Some key excerpts:
"If you were starting from scratch, you could never possibly justify [the current] business model," [Google Chief Economist] Hal Varian said ... "Grow trees -- then grind them up, and truck big rolls of paper down from Canada? Then run them through enormously expensive machinery, hand-deliver them overnight to thousands of doorsteps, and leave more on newsstands, where the surplus is out of date immediately and must be thrown away? Who would say that made sense?" The old-tech wastefulness of the process is obvious, but Varian added a less familiar point. Burdened as they are with these "legacy" print costs, newspapers typically spend about 15 percent of their revenue on what, to the Internet world, are their only valuable assets: the people who report, analyze, and edit the news.The entire article is well worth reading. It gives a great feel for how Googlers are thinking about the future of news (and is mostly in line with my own thoughts).
"Nothing that I see suggests the 'death of newspapers,'" [Google CEO] Eric Schmidt told me. The problem was the high cost and plummeting popularity of their print versions. "Today you have a subscription to a print newspaper," he said. "In the future model, you'll have subscriptions to information sources that will have advertisements embedded in them, like a newspaper. You'll just leave out the print part. I am quite sure that this will happen ... As print circulation falls, the growth of the online audience is dramatic ... Newspapers don't have a demand problem; they have a business-model problem." Many of his company’s efforts are attempts to solve this, so that newspaper companies can survive, as printed circulation withers away.
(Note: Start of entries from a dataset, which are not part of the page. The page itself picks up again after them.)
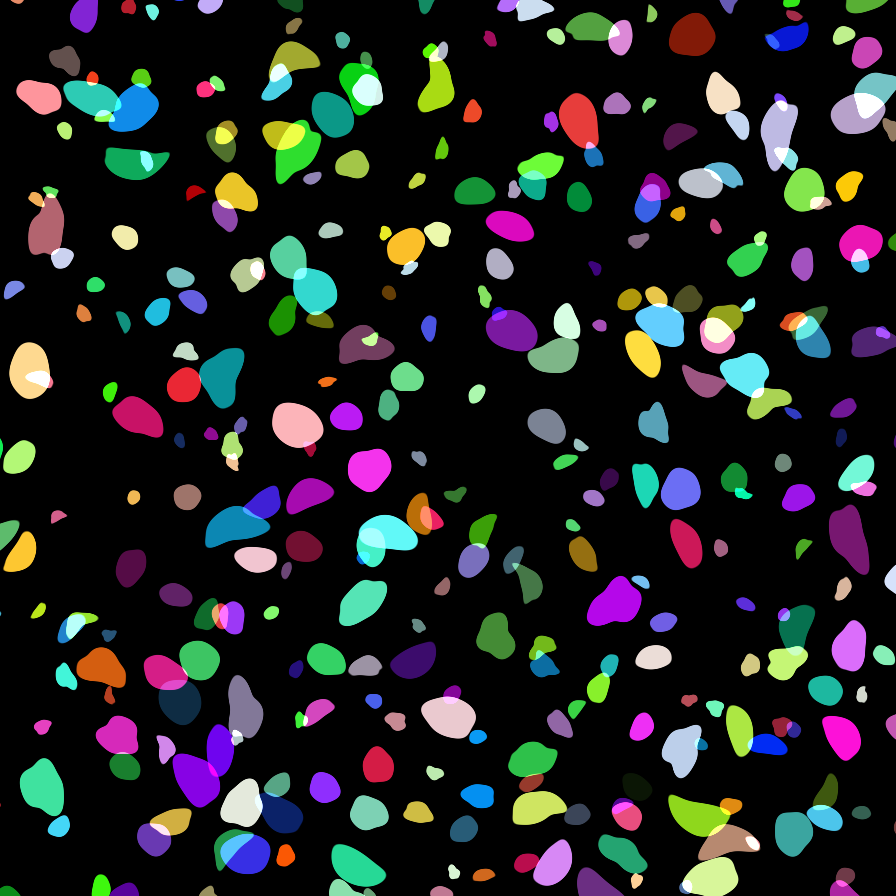
This pattern is drawn by a Shadertoy shader. Its source:

```glsl
// Scattered, randomly coloured pebble-like blobs on black, adding light where they overlap.

const float TAU = 6.28318;
const float CELLS = 20.0;          // grid cells per canvas height
const float GRID_TILT = 0.53;      // turns the grid so its rows do not show
const float FILL_CHANCE = 0.8;     // share of cells that hold a blob
const float MIN_RADIUS = 0.14;     // radii in cells
const float MAX_RADIUS = 0.54;
const vec3 BACKGROUND = vec3(0.0);

// Three independent random values in 0..1 for a cell and a seed.
vec3 hash3(vec2 cell, int seed) {
    uvec3 v = uvec3(ivec3(ivec2(cell) + 512, seed));
    v = v * 1664525u + 1013904223u;
    v.x += v.y * v.z; v.y += v.z * v.x; v.z += v.x * v.y;
    v ^= v >> 16u;
    v.x += v.y * v.z; v.y += v.z * v.x; v.z += v.x * v.y;
    return vec3(v >> 8u) / float(1 << 24);
}

mat2 rotation(float angle) {
    float c = cos(angle), s = sin(angle);
    return mat2(c, s, -s, c);
}

// Approximate signed distance to a stretched, bent and lobed disc.
float blobDistance(vec2 p, float radius, float stretch, float bend, float lobes, vec3 phase) {
    vec2 q = p / radius;
    q.y += bend * (q.x * q.x - 0.4);
    q /= vec2(stretch, 1.0 / stretch);
    float angle = atan(q.y, q.x);
    vec3 waves = cos(vec3(2.0, 3.0, 5.0) * angle + TAU * phase);
    float outline = 1.0 + lobes * dot(waves, vec3(0.6, 1.0, 0.45));
    return (length(q) - outline) * radius / stretch;
}

// Light added at p by the blob that belongs to a cell.
vec3 blobLight(vec2 p, vec2 cell, float pixel) {
    vec3 place = hash3(cell, 1);
    vec3 form = hash3(cell, 2);
    vec3 bumps = hash3(cell, 3);
    vec3 phase = hash3(cell, 4);
    vec3 colour = hash3(cell, 5);

    // Small blobs wander further than large ones.
    float size = pow(place.z, 1.6);
    float radius = mix(MIN_RADIUS, MAX_RADIUS, size);
    vec2 centre = cell + 0.5 + (place.xy - 0.5) * mix(1.5, 0.5, size);

    float stretch = mix(1.03, 1.42, form.x);
    float bend = (bumps.x - 0.5) * 0.7 * form.x;
    float lobes = mix(0.03, 0.15, bumps.y * bumps.y);
    vec2 local = rotation(TAU * form.y) * (p - centre);

    float d = blobDistance(local, radius, stretch, bend, lobes, phase);
    float cover = 1.0 - smoothstep(-0.5 * pixel, 0.5 * pixel, d);
    return colour * cover * step(form.z, FILL_CHANCE);
}

void mainImage(out vec4 fragColor, in vec2 fragCoord) {
    vec2 p = rotation(GRID_TILT) * (fragCoord / iResolution.y) * CELLS;
    float pixel = CELLS / iResolution.y;

    // Sum the blobs of the surrounding cells.
    vec3 light = BACKGROUND;
    for (int y = -1; y <= 1; y++)
        for (int x = -1; x <= 1; x++)
            light += blobLight(p, floor(p) + vec2(x, y), pixel);

    fragColor = vec4(min(light, 1.0), 1.0);
}
```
The three pillars of the new online business model, as I heard them invariably described, are distribution, engagement, and monetization. That is: getting news to more people, and more people to news-oriented sites; making the presentation of news more interesting, varied, and involving; and converting these larger and more strongly committed audiences into revenue, through both subscription fees and ads.
The best monetizing schemes are of course ones that people like -- ads they enjoy seeing, products for which they willingly pay. Online display ads should be better on these counts too, [Google VP Neal] Mohan said. "here are things we can do online that we simply can't do in print," he said. An ad is "intrusive" mainly if it is not related to what you care about at that time ... "The online world will be a lot more attuned to who you are and what you care about" ... Advertising has been around forever, Mohan said, "but until now it has always been a one-way conversation."
Please see also my Oct 2009 post, "Google CEO on personalized news".